library(keras) reuters <- dataset_reuters(num_words = 10000) c(c(train_data, train_labels), c(test_data, test_labels)) %<-% reuters model <- keras_model_sequential() %>% layer_dense(units = 64, activation = "relu", input_shape = c(10000)) %>% layer_dense(units = 64, activation = "relu") %>% layer_dense(units = 46, activation = "softmax") model %>% compile( optimizer = "rmsprop", loss = "categorical_crossentropy", metrics = c("accuracy") ) history <- model %>% fit( partial_x_train, partial_y_train, epochs = 9, batch_size = 512, validation_data = list(x_val, y_val) ) results <- model %>% evaluate(x_test, one_hot_test_labels) # Prediction on new data predictions <- model %>% predict(x_test)

- MNIST dataset.

### Regression data (Chapter 3.6)

- Because so few samples are available, we will be using a very small network with two hidden layers. In general, the less training data you have, the worse overfitting will be, and using a small network is one way to mitigate overfitting.
- Our network ends with a single unit, and no activation (i.e. it will be linear layer). This is a typical setup for scalar regression (i.e. regression where we are trying to predict a single continuous value). Applying an activation function would constrain the range that the output can take.
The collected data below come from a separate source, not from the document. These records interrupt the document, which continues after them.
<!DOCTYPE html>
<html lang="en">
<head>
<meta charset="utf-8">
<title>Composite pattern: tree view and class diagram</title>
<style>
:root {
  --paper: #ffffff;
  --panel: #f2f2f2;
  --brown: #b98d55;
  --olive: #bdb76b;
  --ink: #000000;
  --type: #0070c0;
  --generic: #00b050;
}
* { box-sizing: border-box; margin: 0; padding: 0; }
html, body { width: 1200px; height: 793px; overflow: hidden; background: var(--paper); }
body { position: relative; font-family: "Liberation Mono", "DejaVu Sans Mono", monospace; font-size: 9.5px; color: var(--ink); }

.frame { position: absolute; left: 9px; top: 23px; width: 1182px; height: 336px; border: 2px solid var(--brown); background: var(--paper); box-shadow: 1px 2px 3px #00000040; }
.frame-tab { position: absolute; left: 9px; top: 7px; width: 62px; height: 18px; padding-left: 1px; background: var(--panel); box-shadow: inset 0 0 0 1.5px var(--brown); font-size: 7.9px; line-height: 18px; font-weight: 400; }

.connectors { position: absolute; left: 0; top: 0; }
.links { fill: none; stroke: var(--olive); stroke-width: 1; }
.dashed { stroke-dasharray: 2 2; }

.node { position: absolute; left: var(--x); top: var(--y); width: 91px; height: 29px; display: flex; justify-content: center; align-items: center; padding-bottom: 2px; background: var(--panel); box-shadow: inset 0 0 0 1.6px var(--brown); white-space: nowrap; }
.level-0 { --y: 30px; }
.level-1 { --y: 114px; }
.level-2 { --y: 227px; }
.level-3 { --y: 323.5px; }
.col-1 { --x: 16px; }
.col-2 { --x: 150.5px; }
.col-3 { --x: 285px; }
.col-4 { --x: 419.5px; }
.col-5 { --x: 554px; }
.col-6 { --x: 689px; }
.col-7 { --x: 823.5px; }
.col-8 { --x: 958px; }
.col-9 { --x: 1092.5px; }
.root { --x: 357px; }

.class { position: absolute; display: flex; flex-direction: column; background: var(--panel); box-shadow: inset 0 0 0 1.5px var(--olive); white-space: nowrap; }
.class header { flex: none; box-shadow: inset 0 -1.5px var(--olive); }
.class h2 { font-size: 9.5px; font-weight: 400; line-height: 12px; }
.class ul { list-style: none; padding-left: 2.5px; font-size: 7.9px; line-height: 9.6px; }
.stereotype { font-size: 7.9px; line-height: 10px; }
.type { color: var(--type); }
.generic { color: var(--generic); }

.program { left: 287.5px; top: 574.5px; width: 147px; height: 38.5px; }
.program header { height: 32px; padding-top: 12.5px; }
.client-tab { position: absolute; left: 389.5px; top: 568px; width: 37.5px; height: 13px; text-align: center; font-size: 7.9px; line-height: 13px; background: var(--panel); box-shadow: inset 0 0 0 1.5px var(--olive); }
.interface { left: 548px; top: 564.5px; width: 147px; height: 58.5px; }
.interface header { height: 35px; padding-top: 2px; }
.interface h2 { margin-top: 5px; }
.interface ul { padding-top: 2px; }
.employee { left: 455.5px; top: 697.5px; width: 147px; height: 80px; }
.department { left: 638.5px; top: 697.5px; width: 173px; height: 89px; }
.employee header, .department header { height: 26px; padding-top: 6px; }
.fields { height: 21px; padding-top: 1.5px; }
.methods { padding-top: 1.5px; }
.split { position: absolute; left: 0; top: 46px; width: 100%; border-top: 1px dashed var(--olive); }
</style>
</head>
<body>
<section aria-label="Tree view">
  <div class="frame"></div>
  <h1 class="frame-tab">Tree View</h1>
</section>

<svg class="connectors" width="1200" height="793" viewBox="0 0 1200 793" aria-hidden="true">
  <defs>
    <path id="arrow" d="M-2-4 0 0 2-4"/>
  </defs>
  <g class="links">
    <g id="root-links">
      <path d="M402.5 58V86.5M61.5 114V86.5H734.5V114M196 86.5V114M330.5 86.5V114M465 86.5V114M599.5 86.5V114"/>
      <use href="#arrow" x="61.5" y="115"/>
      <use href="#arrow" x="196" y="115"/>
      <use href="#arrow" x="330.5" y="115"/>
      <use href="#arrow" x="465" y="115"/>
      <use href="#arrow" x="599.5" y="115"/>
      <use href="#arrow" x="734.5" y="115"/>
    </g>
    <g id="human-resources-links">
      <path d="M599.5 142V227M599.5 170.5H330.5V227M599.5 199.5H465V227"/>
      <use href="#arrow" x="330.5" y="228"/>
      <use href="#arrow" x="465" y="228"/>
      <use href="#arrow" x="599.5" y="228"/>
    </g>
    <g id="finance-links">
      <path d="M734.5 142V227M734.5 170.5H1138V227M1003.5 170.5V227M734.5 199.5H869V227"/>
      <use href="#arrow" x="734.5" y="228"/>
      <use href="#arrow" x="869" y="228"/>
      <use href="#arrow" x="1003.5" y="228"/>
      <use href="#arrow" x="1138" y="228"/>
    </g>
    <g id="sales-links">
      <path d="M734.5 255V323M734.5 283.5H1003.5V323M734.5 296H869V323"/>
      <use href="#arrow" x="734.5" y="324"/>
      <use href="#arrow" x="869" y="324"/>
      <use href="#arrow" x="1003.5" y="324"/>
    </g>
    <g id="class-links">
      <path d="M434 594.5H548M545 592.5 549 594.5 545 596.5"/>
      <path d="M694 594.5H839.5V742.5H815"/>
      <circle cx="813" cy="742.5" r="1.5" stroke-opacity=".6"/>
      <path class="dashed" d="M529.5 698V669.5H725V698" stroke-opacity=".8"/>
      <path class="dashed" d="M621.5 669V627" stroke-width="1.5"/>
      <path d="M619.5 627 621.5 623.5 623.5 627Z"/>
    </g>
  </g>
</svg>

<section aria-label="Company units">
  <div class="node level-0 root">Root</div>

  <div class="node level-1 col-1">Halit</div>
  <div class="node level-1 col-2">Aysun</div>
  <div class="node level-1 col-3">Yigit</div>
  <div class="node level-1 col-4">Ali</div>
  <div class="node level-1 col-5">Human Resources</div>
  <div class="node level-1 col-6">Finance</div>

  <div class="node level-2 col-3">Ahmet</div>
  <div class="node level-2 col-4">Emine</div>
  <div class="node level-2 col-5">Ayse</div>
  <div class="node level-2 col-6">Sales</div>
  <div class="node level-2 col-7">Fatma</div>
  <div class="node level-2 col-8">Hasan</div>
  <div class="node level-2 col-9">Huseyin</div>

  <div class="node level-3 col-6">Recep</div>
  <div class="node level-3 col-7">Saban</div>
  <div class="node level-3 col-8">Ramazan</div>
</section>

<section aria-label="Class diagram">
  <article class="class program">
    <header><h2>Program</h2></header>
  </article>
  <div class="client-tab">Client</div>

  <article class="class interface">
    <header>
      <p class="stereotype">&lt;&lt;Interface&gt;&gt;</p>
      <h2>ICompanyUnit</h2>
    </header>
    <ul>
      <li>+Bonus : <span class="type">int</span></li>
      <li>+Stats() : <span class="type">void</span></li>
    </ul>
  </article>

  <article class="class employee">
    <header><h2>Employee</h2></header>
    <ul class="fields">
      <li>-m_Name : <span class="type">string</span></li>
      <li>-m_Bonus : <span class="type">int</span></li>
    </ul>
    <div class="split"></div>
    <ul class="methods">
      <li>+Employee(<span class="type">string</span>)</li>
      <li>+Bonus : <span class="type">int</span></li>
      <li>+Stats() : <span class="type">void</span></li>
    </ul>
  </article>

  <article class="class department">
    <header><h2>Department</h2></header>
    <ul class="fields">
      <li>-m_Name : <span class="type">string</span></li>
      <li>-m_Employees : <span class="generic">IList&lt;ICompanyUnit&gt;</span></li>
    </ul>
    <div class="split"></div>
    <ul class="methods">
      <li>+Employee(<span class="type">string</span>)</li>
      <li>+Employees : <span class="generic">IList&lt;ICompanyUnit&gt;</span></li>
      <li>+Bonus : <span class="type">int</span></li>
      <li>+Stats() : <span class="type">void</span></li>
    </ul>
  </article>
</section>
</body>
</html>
Here, because the last layer is purely linear, the network is free to learn to predict values in any range.
- We are also monitoring a new metric during training:
**mae**. This stands for Mean Absolute Error.

library(keras) dataset <- dataset_boston_housing() c(c(train_data, train_targets), c(test_data, test_targets)) %<-% dataset build_model <- function() { model <- keras_model_sequential() %>% layer_dense(units = 64, activation = "relu", input_shape = dim(train_data)[[2]]) %>% layer_dense(units = 64, activation = "relu") %>% layer_dense(units = 1) model %>% compile( optimizer = "rmsprop", loss = "mse", metrics = c("mae") ) } # K-fold CV k <- 4 indices <- sample(1:nrow(train_data)) folds <- cut(1:length(indices), breaks = k, labels = FALSE) num_epochs <- 100 all_scores <- c() for (i in 1:k) { cat("processing fold #", i, "\n") # Prepare the validation data: data from partition # k val_indices <- which(folds == i, arr.ind = TRUE) val_data <- train_data[val_indices,] val_targets <- train_targets[val_indices] # Prepare the training data: data from all other partitions partial_train_data <- train_data[-val_indices,] partial_train_targets <- train_targets[-val_indices] # Build the Keras model (already compiled) model <- build_model() # Train the model (in silent mode, verbose=0) model %>% fit(partial_train_data, partial_train_targets, epochs = num_epochs, batch_size = 1, verbose = 0) # Evaluate the model on the validation data results <- model %>% evaluate(val_data, val_targets, verbose = 0) all_scores <- c(all_scores, results$mean_absolute_error) }

# PyTorch

An R Shiny app to recognize flower species

# Google Cloud Platform

- Choosing between TensorFlow/Keras, BigQuery ML, and AutoML Natural Language for text classification Comparing text classification done three ways on Google Cloud Platform

# Workshops

Notebooks from the Practical AI Workshop 2019

# OpenML.org

# Biology

- Predicting Splicing from Primary Sequence with Deep Learning Jaganathan et al 2018
- Intelligent diagnosis with Chinese electronic medical records based on convolutional neural networks Li et al BMC Bioinformatics 2019